- Scientific name： Chamaeleo jacksonii
- Breeding season：all year around
Jackson’s chameleon, Jackson’s horned chameleon, three-horned chameleon, or Kikuyu three-horned chameleon (Trioceros jacksonii) is a species of chameleon (family Chamaeleonidae) native to East Africa, but also introduced to Hawaii, Florida, and California.
Jackson’s chameleons are sometimes called three-horned chameleons because males possess three brown horns: one on the nose (the rostral horn) and one above each superior orbital ridge above the eyes (preocular horns), somewhat reminiscent of the ceratopsid dinosaur genus Triceratops. The females generally have no horns, or instead have traces of the rostral horn (in the subspecies T. j. jacksonii and T. j. merumontanus). The coloring is usually bright green, with some individual animals having traces of blue and yellow, but like all chameleons, they change color quickly depending on mood, health, and temperature.
This is a small to medium-sized chameleon. Adult males reach a total length (including tail) of up to 38 cm (15 in) and females up to 25 cm (10 in), but more typical lengths are 15 to 25 cm (6 to 10 in). It has a saw-tooth shaped dorsal ridge and no gular crest. It attains sexual maturity after five months. The lifespan is variable, with males generally living longer than females.

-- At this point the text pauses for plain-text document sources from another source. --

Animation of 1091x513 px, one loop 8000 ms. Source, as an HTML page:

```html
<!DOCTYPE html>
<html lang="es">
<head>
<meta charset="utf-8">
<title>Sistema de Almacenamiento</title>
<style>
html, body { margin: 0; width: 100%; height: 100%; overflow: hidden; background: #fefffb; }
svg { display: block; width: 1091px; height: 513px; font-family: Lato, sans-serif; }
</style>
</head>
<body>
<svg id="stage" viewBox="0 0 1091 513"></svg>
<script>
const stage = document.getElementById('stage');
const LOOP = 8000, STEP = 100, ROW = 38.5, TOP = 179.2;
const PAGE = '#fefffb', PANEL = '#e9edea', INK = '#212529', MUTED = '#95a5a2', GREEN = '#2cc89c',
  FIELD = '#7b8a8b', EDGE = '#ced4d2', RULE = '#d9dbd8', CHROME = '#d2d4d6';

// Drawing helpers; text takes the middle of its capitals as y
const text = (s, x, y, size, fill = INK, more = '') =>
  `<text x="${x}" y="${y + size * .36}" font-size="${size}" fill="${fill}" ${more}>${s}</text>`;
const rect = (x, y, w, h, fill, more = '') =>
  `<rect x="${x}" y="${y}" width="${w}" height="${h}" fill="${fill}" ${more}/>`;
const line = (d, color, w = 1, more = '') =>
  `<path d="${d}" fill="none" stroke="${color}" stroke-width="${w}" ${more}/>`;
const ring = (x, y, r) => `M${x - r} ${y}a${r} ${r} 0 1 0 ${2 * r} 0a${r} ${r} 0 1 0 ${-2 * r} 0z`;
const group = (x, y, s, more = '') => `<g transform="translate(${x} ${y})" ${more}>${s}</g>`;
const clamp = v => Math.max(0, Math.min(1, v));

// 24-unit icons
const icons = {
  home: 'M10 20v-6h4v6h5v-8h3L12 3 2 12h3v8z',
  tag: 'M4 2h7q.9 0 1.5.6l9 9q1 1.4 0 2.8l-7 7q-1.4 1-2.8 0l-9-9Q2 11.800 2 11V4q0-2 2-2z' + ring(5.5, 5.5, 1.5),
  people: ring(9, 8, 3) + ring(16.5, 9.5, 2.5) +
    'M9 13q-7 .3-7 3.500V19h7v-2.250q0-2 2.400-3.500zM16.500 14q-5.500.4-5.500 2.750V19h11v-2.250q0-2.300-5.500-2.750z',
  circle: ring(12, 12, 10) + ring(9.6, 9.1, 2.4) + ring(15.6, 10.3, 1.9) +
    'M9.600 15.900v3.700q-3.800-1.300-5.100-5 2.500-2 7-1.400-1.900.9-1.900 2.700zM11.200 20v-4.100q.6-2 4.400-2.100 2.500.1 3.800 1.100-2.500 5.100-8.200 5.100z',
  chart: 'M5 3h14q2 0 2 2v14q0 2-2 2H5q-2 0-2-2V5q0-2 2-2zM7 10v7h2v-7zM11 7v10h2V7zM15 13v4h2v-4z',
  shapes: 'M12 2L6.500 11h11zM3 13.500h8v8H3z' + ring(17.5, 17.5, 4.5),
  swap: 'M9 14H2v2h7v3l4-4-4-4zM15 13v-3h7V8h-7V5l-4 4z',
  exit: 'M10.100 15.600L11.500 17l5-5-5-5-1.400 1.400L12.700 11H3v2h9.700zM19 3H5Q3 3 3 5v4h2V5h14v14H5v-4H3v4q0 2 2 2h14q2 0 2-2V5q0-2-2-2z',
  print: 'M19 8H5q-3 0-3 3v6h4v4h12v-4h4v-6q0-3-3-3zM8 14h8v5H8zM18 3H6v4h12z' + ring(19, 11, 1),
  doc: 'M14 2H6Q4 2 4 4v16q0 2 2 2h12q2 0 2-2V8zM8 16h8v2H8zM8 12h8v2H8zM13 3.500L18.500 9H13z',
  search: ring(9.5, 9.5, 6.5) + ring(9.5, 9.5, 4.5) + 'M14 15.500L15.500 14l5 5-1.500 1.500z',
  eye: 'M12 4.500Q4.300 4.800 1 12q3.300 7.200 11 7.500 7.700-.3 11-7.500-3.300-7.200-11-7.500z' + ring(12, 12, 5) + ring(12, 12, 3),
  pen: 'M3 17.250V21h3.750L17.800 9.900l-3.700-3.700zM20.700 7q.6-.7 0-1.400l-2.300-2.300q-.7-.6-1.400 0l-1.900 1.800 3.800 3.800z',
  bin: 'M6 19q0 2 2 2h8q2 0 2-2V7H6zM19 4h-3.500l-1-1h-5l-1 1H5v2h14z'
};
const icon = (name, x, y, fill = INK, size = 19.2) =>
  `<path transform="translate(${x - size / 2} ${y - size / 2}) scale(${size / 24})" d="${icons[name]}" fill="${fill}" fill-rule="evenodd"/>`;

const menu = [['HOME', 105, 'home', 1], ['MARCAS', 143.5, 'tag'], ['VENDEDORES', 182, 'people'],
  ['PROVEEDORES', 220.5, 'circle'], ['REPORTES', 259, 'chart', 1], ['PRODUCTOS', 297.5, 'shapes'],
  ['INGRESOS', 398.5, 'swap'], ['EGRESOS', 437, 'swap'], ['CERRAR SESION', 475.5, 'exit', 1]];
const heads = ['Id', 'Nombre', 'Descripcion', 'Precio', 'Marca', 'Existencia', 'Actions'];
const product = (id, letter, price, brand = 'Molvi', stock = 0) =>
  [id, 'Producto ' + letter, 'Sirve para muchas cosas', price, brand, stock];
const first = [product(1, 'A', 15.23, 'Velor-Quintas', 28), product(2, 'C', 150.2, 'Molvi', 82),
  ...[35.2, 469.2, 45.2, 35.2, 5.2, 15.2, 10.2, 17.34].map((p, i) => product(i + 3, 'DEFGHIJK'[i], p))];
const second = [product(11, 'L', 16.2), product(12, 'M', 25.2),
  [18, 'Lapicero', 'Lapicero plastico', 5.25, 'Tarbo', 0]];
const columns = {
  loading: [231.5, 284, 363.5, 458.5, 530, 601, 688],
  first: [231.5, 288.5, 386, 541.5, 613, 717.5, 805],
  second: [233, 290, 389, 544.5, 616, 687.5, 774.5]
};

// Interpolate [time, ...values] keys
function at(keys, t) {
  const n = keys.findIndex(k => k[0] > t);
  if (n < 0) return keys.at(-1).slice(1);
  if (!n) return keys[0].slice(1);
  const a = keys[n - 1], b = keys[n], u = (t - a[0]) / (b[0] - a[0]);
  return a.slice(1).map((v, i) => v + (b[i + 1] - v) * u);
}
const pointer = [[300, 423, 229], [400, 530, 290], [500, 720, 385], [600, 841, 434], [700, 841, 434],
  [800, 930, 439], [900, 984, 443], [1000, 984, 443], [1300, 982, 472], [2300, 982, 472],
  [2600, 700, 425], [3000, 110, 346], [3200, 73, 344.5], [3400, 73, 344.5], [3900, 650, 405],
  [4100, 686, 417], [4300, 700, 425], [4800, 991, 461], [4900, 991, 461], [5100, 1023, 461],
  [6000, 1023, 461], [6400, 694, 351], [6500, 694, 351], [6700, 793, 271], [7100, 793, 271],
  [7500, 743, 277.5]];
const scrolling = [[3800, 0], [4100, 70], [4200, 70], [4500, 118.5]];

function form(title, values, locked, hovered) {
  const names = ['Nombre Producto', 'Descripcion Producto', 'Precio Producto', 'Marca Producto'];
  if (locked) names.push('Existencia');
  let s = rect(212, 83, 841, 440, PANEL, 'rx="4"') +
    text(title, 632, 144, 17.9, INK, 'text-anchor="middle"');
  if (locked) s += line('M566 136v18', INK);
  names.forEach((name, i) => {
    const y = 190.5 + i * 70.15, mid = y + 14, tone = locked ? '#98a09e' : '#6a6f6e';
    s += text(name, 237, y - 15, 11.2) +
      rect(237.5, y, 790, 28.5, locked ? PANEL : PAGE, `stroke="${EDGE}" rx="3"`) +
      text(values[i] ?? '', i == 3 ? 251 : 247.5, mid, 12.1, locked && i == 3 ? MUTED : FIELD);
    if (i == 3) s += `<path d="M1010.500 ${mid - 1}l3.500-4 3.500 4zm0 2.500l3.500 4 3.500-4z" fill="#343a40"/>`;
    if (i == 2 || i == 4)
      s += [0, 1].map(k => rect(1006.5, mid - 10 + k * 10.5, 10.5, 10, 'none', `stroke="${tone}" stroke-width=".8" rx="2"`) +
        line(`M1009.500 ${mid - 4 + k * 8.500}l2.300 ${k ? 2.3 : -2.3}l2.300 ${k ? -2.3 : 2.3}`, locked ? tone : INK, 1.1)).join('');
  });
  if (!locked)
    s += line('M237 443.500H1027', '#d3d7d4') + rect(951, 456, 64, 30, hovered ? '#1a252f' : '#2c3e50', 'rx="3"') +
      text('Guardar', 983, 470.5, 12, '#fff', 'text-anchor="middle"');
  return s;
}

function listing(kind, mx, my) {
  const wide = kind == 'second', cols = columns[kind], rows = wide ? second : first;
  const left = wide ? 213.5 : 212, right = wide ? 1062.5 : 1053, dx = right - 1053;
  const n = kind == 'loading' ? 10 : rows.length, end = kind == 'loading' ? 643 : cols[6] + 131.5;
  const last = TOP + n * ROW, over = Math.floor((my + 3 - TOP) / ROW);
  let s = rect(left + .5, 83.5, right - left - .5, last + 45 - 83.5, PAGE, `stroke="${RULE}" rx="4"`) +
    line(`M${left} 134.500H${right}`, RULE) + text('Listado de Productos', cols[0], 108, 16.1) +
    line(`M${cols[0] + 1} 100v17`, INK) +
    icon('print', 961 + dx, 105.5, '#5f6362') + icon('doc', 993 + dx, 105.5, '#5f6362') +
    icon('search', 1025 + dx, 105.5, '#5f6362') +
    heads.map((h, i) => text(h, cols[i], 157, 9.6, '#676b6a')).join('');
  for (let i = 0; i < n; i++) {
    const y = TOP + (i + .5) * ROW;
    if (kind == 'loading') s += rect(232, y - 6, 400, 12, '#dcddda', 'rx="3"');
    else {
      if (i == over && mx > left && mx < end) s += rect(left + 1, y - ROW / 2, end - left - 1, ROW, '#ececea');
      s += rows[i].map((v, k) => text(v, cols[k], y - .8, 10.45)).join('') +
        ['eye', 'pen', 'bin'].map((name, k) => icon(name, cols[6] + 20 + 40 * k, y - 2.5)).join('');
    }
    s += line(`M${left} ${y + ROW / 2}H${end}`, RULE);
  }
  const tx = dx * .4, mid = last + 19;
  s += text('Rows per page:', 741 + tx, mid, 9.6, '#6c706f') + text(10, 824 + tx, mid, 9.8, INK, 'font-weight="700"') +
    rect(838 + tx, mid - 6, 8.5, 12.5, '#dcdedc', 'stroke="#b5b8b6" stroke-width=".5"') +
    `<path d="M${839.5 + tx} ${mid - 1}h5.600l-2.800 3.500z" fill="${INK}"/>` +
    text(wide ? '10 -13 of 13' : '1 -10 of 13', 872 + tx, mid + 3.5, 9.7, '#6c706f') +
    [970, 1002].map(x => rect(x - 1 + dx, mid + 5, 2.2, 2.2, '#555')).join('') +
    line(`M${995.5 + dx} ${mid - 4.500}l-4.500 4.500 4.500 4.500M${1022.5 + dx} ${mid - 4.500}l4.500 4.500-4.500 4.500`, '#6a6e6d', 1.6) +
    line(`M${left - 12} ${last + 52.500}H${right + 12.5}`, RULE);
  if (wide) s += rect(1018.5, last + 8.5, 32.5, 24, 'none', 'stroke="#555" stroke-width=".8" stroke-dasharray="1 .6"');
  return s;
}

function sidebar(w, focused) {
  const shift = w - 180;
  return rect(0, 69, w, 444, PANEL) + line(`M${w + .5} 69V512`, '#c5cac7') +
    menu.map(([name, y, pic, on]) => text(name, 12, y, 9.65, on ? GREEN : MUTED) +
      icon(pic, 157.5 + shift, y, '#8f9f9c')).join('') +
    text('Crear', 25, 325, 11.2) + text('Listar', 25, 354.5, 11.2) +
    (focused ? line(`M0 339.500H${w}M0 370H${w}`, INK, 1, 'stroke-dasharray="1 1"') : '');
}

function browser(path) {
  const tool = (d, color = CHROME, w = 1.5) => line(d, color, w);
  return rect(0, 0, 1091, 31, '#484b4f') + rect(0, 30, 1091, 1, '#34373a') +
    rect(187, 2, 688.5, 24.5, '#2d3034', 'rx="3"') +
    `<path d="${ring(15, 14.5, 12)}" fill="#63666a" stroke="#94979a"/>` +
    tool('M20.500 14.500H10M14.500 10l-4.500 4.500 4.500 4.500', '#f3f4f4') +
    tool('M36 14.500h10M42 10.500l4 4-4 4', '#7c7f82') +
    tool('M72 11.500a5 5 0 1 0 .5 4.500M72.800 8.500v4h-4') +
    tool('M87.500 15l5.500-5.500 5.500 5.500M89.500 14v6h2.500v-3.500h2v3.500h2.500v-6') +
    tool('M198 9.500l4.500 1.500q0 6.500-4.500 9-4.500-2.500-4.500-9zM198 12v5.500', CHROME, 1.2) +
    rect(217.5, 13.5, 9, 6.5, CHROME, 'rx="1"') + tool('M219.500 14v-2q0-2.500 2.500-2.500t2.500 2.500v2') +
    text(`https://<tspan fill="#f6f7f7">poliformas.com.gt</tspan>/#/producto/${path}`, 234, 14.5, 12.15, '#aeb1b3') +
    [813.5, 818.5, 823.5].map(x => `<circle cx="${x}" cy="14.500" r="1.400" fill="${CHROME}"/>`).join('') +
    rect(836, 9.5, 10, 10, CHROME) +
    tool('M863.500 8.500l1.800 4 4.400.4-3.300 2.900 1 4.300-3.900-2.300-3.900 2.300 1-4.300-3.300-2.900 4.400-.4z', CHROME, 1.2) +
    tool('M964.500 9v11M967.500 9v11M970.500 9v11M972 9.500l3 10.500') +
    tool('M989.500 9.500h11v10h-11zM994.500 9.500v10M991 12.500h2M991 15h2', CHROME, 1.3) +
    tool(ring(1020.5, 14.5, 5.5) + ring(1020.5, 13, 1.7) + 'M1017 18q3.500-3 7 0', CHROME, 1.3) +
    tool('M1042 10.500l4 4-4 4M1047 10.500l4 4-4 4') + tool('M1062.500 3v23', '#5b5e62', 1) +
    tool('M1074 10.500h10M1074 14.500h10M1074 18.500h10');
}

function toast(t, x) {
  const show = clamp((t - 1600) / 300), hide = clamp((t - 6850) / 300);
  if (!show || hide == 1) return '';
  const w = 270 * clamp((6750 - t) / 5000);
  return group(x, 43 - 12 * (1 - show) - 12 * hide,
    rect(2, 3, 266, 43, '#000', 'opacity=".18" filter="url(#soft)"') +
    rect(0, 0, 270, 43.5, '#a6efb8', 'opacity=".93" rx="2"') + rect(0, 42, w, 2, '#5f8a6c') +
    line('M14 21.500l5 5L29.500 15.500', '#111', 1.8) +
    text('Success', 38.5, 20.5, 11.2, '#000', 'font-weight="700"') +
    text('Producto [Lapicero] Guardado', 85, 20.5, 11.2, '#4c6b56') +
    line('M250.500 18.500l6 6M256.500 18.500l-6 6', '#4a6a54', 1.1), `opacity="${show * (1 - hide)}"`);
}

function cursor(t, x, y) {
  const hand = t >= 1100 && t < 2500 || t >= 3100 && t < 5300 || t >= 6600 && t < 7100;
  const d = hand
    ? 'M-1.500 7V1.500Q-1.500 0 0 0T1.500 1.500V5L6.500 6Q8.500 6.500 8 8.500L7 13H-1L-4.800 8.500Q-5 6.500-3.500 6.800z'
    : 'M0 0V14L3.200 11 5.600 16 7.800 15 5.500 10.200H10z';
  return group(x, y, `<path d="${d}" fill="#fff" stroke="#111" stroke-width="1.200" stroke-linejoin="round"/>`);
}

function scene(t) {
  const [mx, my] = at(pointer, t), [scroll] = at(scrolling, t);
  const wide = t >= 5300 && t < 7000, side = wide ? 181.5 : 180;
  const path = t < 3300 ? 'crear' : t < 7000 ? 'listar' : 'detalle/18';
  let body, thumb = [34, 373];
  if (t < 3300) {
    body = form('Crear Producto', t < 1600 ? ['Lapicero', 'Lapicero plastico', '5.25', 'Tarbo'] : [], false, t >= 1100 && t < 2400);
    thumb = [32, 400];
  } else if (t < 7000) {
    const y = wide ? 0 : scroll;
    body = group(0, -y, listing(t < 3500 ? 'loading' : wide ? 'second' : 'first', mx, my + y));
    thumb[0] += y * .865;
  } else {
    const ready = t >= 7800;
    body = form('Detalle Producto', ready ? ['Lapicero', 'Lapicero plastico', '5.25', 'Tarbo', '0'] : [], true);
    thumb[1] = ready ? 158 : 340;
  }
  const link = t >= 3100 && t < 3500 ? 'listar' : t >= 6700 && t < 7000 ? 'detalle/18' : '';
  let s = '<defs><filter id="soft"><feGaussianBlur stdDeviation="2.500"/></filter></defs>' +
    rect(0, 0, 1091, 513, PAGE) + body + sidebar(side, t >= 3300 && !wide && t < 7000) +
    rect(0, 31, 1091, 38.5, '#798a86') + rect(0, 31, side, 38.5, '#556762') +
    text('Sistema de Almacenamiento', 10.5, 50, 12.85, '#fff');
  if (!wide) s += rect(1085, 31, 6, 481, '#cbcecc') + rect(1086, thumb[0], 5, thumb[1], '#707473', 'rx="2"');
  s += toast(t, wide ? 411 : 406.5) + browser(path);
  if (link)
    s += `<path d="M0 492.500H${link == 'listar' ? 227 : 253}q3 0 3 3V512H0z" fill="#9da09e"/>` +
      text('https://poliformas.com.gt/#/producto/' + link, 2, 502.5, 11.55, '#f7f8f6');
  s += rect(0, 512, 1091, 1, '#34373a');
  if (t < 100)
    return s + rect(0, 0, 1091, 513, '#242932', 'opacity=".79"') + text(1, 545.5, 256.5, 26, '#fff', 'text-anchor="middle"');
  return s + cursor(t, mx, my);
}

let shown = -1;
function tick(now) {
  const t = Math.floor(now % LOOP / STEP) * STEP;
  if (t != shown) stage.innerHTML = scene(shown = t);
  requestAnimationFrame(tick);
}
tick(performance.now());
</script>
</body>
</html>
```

The largest subspecies of Jackson’s chameleon is T. j. xantholophus, which has been captively bred since the 1980s.